Action item = In the entries that follow, which lines hold the string "stage"? List them.

Records from a dataset =
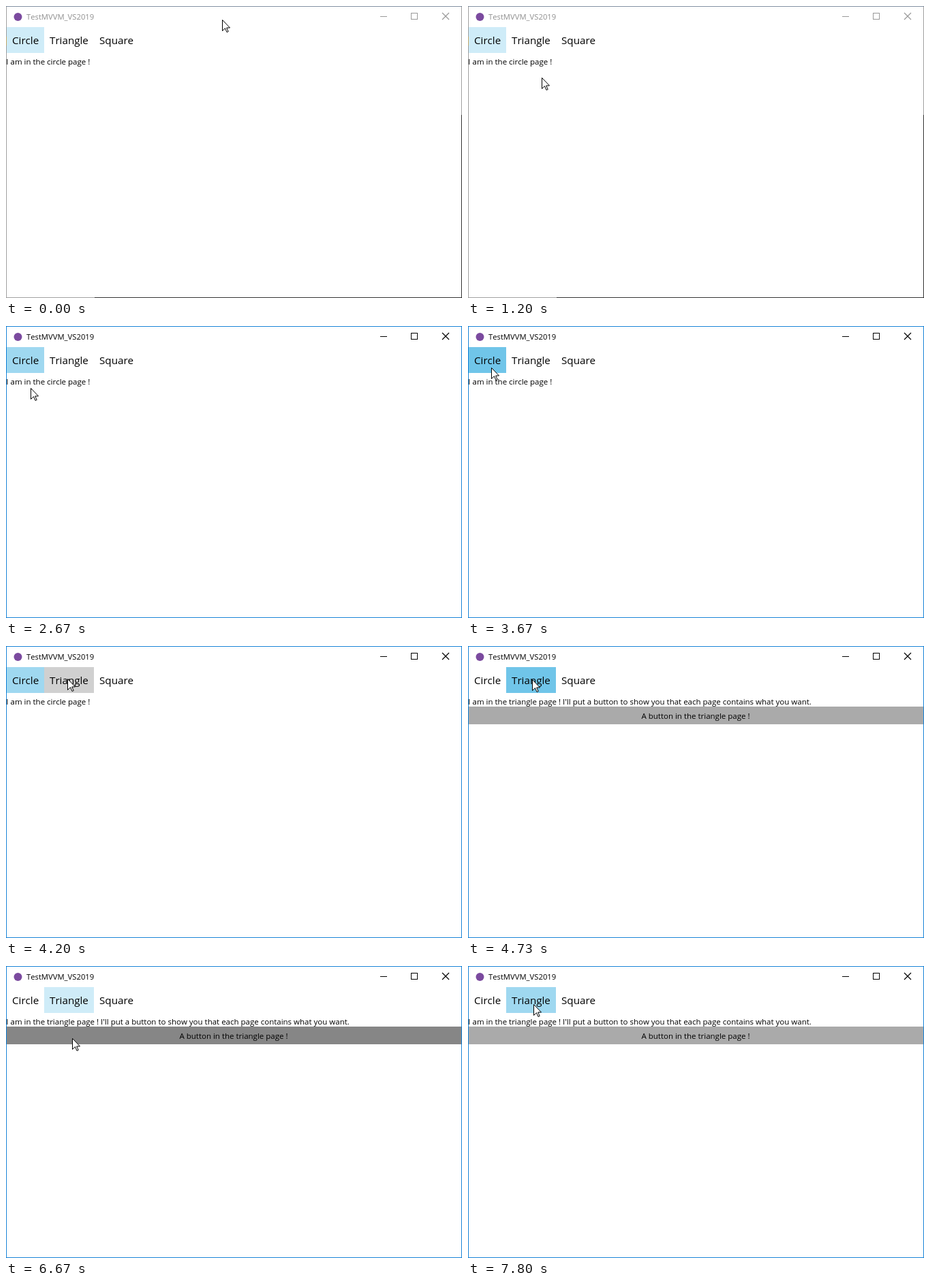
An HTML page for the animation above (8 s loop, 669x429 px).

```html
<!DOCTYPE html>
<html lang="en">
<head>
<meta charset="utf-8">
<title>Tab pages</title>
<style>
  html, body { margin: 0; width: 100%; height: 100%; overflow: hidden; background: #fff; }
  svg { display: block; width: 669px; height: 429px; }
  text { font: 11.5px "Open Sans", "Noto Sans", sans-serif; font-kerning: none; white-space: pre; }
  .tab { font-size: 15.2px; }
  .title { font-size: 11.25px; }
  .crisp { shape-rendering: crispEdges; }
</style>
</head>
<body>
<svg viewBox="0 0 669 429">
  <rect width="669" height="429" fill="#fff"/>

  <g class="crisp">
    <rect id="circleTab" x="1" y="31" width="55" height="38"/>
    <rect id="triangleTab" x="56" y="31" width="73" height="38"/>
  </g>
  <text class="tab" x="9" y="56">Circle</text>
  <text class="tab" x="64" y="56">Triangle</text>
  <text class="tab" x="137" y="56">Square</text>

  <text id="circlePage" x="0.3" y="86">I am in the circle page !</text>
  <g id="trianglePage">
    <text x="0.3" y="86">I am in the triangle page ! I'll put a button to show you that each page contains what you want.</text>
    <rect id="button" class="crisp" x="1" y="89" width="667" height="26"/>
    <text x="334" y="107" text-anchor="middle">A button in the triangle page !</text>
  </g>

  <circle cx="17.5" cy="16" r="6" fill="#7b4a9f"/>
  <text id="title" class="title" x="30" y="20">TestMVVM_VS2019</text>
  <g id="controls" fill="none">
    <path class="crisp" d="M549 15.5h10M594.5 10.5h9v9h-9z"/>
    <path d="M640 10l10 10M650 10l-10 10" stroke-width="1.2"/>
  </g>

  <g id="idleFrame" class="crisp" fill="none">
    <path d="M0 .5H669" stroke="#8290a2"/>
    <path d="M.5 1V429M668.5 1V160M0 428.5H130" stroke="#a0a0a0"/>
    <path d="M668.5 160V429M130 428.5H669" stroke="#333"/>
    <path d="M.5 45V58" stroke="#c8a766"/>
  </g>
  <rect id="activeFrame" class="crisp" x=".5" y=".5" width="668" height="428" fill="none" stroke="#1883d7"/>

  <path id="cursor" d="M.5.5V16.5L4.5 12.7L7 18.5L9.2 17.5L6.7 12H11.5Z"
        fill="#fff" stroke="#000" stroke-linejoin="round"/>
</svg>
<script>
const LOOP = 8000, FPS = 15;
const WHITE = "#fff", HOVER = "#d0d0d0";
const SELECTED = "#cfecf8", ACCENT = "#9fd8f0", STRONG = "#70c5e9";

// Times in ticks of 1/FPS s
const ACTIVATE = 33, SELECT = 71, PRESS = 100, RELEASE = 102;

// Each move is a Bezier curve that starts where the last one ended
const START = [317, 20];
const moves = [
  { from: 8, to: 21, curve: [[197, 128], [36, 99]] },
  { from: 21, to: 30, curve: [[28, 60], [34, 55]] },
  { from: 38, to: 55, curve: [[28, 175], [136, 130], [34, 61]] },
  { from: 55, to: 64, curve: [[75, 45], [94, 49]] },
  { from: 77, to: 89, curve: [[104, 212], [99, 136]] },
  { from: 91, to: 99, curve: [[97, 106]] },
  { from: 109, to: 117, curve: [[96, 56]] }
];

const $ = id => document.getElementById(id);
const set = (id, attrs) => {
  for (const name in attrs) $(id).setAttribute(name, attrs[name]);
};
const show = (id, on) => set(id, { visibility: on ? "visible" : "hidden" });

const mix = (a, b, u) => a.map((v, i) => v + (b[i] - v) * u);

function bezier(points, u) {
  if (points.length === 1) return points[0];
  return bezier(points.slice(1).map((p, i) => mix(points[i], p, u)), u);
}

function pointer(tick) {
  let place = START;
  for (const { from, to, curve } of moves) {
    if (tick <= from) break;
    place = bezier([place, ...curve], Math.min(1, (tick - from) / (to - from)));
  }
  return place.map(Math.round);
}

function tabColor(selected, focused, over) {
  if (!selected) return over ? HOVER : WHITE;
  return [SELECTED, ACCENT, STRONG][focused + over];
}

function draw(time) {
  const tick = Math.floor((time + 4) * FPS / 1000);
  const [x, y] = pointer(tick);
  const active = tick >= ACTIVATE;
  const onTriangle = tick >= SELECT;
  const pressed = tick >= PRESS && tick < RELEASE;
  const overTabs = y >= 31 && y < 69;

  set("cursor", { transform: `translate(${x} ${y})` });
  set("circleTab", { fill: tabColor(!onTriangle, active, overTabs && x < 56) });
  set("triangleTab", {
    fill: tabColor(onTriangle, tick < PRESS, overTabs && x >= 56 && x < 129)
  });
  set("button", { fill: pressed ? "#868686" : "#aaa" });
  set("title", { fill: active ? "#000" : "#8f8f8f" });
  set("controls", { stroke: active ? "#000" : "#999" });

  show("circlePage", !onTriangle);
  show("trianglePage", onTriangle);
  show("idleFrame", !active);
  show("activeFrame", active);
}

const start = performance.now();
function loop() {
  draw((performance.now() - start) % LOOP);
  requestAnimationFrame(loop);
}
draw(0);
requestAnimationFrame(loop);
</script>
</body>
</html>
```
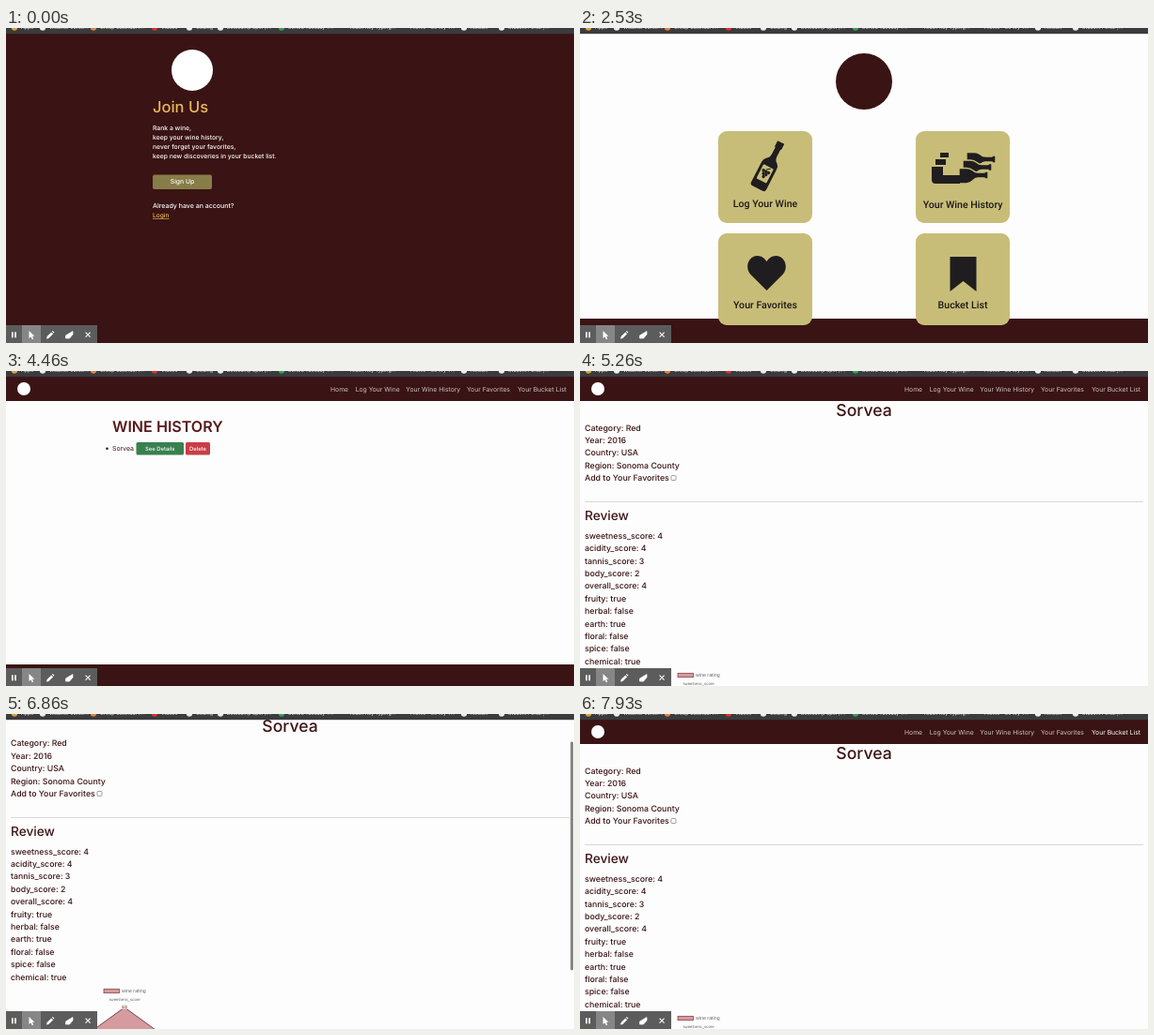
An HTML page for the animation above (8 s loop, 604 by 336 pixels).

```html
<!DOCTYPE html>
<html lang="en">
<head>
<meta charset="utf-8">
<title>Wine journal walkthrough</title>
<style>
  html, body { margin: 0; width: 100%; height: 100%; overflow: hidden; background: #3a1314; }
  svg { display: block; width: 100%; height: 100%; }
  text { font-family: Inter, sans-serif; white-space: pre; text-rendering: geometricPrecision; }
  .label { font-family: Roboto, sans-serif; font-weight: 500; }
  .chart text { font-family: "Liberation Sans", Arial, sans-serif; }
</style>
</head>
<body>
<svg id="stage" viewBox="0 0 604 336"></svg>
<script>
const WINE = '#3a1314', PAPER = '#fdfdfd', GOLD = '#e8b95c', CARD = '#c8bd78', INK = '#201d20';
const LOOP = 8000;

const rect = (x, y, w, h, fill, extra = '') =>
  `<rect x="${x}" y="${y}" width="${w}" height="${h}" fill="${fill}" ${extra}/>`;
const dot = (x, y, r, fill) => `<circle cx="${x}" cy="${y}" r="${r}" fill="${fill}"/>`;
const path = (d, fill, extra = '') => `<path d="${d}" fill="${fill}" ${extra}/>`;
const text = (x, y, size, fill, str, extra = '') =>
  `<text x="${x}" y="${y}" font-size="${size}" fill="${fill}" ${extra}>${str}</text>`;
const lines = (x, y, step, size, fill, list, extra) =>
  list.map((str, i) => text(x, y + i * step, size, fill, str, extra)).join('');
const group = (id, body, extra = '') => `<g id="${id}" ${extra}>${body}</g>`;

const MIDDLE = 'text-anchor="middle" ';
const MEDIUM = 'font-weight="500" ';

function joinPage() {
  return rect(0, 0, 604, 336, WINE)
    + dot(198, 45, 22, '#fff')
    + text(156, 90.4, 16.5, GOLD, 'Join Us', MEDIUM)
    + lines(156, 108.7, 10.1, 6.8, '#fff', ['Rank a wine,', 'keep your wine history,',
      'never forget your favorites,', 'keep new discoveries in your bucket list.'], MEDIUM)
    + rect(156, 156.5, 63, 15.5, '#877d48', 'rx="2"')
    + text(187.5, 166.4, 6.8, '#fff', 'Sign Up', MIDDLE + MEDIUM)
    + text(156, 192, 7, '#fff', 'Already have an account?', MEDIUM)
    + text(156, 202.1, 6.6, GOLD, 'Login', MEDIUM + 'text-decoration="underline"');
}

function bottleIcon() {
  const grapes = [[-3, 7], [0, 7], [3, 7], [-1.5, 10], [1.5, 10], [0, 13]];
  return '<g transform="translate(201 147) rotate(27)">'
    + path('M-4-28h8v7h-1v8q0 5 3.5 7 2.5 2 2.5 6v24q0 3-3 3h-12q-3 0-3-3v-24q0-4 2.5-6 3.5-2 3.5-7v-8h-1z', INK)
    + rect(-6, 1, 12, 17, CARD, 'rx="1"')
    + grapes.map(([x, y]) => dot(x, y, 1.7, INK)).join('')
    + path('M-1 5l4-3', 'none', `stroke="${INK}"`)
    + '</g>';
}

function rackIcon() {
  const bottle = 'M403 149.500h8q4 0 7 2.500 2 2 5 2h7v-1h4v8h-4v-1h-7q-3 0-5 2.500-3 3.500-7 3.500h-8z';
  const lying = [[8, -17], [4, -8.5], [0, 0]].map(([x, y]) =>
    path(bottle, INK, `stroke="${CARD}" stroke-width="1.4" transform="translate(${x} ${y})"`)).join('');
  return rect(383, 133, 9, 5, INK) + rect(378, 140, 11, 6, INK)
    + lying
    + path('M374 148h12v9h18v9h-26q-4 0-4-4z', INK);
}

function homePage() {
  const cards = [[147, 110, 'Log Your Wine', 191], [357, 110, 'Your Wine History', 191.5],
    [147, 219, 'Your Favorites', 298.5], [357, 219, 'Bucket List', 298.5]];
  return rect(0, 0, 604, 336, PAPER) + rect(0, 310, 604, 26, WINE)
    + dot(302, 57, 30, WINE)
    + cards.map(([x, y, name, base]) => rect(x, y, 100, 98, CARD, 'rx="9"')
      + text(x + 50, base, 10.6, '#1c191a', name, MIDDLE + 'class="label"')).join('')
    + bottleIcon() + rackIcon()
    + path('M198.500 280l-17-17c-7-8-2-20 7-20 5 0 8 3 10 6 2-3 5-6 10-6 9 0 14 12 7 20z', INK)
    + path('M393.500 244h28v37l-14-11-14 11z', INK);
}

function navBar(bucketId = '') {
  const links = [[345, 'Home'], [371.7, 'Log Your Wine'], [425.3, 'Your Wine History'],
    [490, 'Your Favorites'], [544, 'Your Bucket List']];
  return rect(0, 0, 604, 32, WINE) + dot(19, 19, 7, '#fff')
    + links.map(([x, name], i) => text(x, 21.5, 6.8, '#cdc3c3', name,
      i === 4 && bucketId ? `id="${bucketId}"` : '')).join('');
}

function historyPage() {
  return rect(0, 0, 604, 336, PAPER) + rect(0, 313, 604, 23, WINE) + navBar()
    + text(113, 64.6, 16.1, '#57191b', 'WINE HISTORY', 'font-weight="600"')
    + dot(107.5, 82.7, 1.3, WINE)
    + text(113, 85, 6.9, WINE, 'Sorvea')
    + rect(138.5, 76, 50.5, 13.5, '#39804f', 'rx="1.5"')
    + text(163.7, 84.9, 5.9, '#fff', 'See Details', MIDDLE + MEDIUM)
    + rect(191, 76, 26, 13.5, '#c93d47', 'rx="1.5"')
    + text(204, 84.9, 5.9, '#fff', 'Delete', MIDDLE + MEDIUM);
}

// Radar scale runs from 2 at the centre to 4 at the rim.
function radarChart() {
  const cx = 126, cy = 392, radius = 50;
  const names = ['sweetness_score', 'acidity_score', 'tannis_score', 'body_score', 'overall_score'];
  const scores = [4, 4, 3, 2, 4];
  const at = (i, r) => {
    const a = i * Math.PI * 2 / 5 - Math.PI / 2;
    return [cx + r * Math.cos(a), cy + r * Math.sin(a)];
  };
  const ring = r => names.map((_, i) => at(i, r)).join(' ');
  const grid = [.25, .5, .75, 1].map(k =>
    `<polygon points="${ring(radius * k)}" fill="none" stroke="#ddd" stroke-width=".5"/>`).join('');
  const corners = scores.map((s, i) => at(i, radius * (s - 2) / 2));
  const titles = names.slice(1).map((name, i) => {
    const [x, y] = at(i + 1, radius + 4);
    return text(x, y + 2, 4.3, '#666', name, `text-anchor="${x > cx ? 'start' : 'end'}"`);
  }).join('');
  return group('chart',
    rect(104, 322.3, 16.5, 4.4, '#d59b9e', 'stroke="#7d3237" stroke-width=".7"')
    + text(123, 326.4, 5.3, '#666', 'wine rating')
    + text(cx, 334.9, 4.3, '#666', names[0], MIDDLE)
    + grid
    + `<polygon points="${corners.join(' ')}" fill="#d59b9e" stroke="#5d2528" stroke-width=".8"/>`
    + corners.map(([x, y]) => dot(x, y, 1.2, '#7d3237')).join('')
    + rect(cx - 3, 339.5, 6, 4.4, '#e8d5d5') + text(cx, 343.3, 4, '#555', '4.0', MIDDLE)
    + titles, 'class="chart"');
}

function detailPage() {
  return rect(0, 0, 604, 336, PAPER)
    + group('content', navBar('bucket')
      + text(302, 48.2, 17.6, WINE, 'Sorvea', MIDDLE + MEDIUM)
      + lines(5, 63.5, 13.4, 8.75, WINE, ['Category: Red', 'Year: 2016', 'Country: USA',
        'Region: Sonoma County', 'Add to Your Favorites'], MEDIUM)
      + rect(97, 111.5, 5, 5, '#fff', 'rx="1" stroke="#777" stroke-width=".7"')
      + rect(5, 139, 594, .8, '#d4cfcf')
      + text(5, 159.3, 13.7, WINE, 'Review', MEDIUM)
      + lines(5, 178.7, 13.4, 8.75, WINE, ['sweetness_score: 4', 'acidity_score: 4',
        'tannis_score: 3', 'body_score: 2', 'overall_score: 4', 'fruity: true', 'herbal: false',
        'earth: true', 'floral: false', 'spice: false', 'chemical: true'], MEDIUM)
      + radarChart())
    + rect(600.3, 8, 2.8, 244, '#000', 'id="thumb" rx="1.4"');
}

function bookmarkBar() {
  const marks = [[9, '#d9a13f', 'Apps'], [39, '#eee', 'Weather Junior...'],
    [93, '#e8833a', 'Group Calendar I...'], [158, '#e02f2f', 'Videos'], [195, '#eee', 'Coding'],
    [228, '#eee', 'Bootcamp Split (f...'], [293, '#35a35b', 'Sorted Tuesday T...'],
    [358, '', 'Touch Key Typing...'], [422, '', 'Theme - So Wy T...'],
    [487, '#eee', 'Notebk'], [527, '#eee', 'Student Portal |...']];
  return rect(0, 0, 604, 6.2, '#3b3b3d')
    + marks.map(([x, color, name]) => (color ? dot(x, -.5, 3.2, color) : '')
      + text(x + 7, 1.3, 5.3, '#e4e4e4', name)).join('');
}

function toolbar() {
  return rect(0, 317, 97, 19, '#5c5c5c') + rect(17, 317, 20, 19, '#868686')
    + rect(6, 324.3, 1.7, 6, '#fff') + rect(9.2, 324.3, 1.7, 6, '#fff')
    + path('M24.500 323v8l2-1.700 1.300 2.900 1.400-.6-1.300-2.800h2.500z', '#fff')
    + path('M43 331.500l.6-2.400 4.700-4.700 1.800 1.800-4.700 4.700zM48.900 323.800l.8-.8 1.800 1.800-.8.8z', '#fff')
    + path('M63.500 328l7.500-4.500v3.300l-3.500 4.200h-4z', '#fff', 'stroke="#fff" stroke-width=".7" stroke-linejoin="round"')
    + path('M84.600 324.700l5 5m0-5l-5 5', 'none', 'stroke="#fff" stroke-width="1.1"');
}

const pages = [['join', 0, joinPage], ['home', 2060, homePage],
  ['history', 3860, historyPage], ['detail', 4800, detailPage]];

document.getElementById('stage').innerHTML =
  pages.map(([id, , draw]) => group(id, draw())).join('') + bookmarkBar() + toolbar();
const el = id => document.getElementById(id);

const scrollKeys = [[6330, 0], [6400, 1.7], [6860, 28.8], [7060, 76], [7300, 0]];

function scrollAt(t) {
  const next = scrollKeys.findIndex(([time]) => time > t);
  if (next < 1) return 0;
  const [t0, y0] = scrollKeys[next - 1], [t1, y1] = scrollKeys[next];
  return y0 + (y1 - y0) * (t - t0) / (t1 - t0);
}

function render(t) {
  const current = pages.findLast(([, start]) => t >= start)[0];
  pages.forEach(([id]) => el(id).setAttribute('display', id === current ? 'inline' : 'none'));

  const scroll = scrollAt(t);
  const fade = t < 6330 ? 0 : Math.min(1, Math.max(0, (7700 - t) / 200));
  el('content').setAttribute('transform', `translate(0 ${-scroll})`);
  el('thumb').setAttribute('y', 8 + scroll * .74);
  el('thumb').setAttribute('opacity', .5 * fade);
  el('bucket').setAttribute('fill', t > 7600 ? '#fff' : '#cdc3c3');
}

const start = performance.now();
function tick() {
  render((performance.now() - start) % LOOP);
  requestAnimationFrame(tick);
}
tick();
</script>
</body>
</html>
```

Solution to this problem =
<svg id="stage" viewBox="0 0 604 336"></svg>
document.getElementById('stage').innerHTML =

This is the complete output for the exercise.